First, some basics: Vision depends on light, which comes in a spectrum of wavelengths, ranging from very long to very short.
Vertebrate eyes have two kinds of light receptors in the retina at the back of the eye: Rods, which are sensitive at low light levels, and cones, which are stimulated at higher light levels and function in color vision.
Humans, and a few other mammals, have three types of cones; each type is receptive to a different range of wavelengths with peak sensitivity in the middle of the range. One type of cone deals with long wavelengths toward the red end of — what we call — the visible spectrum; other cones are sensitive to medium-long wavelengths in the middle part of the spectrum. The third type of cone is sensitive to short wavelengths, in the blue-violet end of the spectrum. Still shorter wavelengths, outside of the normal human visible spectrum, we call ultraviolet. Humans and some other mammals have cones that are slightly sensitive to UV light, but the lenses filter it out.
However, lots of birds, fish and reptiles have a fourth kind of cone that is UV-sensitive. Even a few mammals — e.g., some rodents and bats — can see UV light quite well. Furthermore, some mammals have lenses that don’t filter UV wavelengths, so they can use UV to some extent — examples include hedgehogs, dogs, cats and ferrets, among others. Day-hunting snakes have lenses that block UV wavelengths, but night-hunting snakes have lenses that transmit UV. For these animals, just a little extra light might enhance vision in some conditions.
I’d love to be able to present a survey of all the vertebrates, not only about who has UV vision, but also to find possible correlations of UV sensitivity with the ecology, behavior, and evolutionary history of the species. But such a systematic survey does not exist. Part of the problem lies in the complexity of what determines the sensitivity; several factors are involved. The animal must possess the visual receptor cells — typically cones. Those cones must also be functional; that is, they must not be turned off by genetic mutations. The UV wavelength must actually reach the retina, not be filtered out by lens, cornea or other structures.
Apparently, only seldom have enough of those features been measured in enough animals allow a wide search for correlations with ecology, behavior and evolutionary history.
There is still a further question: If an animal can see UV, how is it useful to the animal? This is often difficult to determine, and suggestions outnumber the answers.
Here are a few bits and pieces:

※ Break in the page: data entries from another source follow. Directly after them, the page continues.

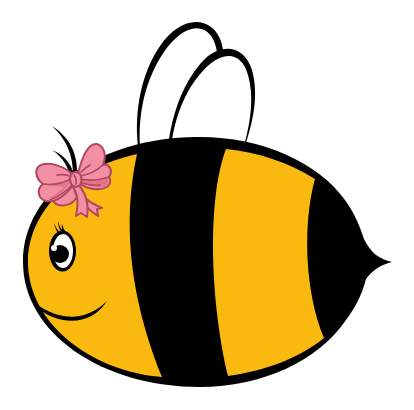
<!DOCTYPE html>
<html lang="en">
<head>
<meta charset="utf-8">
<title>Bee with a pink bow</title>
<style>
:root { --ink: #000; --honey: #fab90f; --paper: #fff; --bow: #f28fa2; --bow-shade: #e57489; --bow-line: #b04660; }
html, body { margin: 0; background: var(--paper); overflow: hidden; }
svg { display: block; width: 414px; height: 410px; }
.ink { fill: var(--ink); }
.honey { fill: var(--honey); }
.paper { fill: var(--paper); }
.bow { fill: var(--bow); stroke: var(--bow-line); stroke-width: 2; stroke-linejoin: round; stroke-linecap: round; }
.fold { fill: none; stroke: var(--bow-line); stroke-width: 1.6; stroke-linecap: round; }
.shade { fill: var(--bow-shade); }
</style>
</head>
<body>
<svg viewBox="0 0 414 410" role="img" aria-label="Cartoon bee with a pink bow">
  <g id="wings">
    <path class="ink" d="M138 146C134 110 142 72 160 46C175 24 196 16 211 27C218 32 222 41 223 51L217 53C216 43 212 35 206 31C193 23 177 33 164 52C146 78 138 112 140 146Z"/>
    <path class="paper" d="M171 140C176 108 190 74 212 57C229 46 246 53 251 76C254 98 250 122 245 143Z"/>
    <path class="ink" d="M169 140C174 105 188 74 208 56C225 43 245 47 252 70C259 95 253 121 246 143L245 142C251 119 254 96 248 75C242 53 226 51 210 64C190 81 177 109 172 140Z"/>
  </g>
  <g id="body">
    <path class="ink" d="M196 137C260 136 318 162 345 200C355 214 360 227 364 239C371 253 379 259 392 262C380 265 373 270 366 279C362 295 355 308 346 320C318 361 262 387 200 387C102 387 23 333 23 262C23 191 99 138 196 137Z"/>
    <path class="honey" d="M137 154C126 206 123 280 162 377C89 371 28 322 28 262C28 210 74 168 137 154Z"/>
    <path class="honey" d="M226 149C258 152 290 163 315 179C303 222 304 290 324 338C299 358 265 371 228 376C210 300 207 199 226 149Z"/>
  </g>
  <g id="face">
    <path class="ink" d="M35 303C59 321 86 322 107 301C91 326 61 326 37 308Z"/>
    <ellipse class="ink" cx="62.500" cy="251" rx="13.500" ry="20.500"/>
    <ellipse class="paper" cx="63" cy="251" rx="10" ry="17"/>
    <circle class="ink" cx="60" cy="254" r="9"/>
    <circle class="paper" cx="54" cy="248" r="3"/>
    <path class="ink" d="M54 223Q57 231 62 234L60 235Q55 230 54 223ZM58 221Q60 229 64 232L62 233Q58 228 58 221ZM62 224Q63 229 66 232L64 233Q61 229 62 224Z"/>
  </g>
  <path id="antennae" class="ink" d="M52 126C68 136 78 152 77 174L73 175C73 154 66 139 52 126ZM52 150C64 155 71 163 74 175L70 176C67 164 61 156 52 150Z"/>
  <g id="bow">
    <path class="bow" d="M77 184C80 196 88 202 102 208L97 209L98 216C87 209 78 200 74 187Z"/>
    <path class="bow" d="M73 187C79 197 78 205 76 216L81 213L87 217C89 204 85 192 78 184Z"/>
    <path class="bow" d="M72 184C64 190 54 194 53 201C58 208 71 207 77 197Z"/>
    <path class="bow" d="M78 182C87 190 100 191 107 187C111 184 111 180 109 177C114 170 108 163 103 165C107 155 104 146 97 144C87 143 82 159 78 173Z"/>
    <path class="bow" d="M72 174C65 167 48 160 39 166C33 172 38 181 43 184C36 189 38 199 46 201C56 203 66 195 73 185Z"/>
    <path class="shade" d="M80 179Q93 181 108 178Q109 185 104 187Q91 189 80 181ZM44 185Q58 186 71 181Q60 198 47 199Q59 193 64 187Z"/>
    <path class="fold" d="M80 176Q93 174 103 165M80 179Q95 182 109 177M43 184Q57 186 71 179M50 200Q64 194 72 185M81 172Q86 167 90 165M70 176Q63 174 57 175M82 183Q92 186 100 185"/>
    <path class="bow" d="M71 174Q76 170 80 174Q83 180 80 185Q75 189 71 184Q69 179 71 174Z"/>
    <path class="fold" d="M74 175Q77 179 76 184"/>
  </g>
</svg>
</body>
</html>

UV sensitivity may be useful in foraging: Several studies have suggested that birds of prey that hunt small mammals may key in on trails left by the mammals as they scent-mark with reflective urine, although another study showed that vole urine is not very reflective in the UV range. It is possible that UV-sensitivity helps locate ripe fruits or insect prey because the UV reflectance of fruit and some insects differs from that of background leaves. But how often this works in the natural world is uncertain. Hummingbirds can see in the UV range. Many flowers either reflect or absorb UV, and hummers may use that ability to discriminate among flowers that they might visit and pollinate.
Among bats, a mutation causing loss of functional short-wave light sensitivity is found in nocturnal species that commonly roost in caves and echo-locate, using sonar to navigate and capture prey. Researchers suggest that perhaps using sonar pre-empts brain space otherwise used for UV perception. However, the correlation is not so clear, because the loss also occurs in fruit bats, which roost in trees and do not echolocate.
Decent data are more available for the use of UV reflectance and sensitivity in social situations in birds, fish and reptiles with good color vision. For example, male mountain bluebirds have more UV-reflective plumage than females, and males that reflect more UV are more successful in mating and siring offspring. Similarly, female sticklebacks and guppies perceive UV and prefer to associate with males that have good UV reflectance. Another study showed that lizards living in light, UV-rich habitats have social displays that convey signals in the UV range, while those in dark habitats do not.
I’ve left mention of amphibians to the end, because that story gets more complicated. It seems that many amphibians can see color in the dark. They have two kinds of rods that are sensitive at low-light levels in addition to cones; some of those rods are UV sensitive. Could that be true of some other vertebrates too?
This leaves UV vision in insects and spiders and other invertebrates for another story (maybe).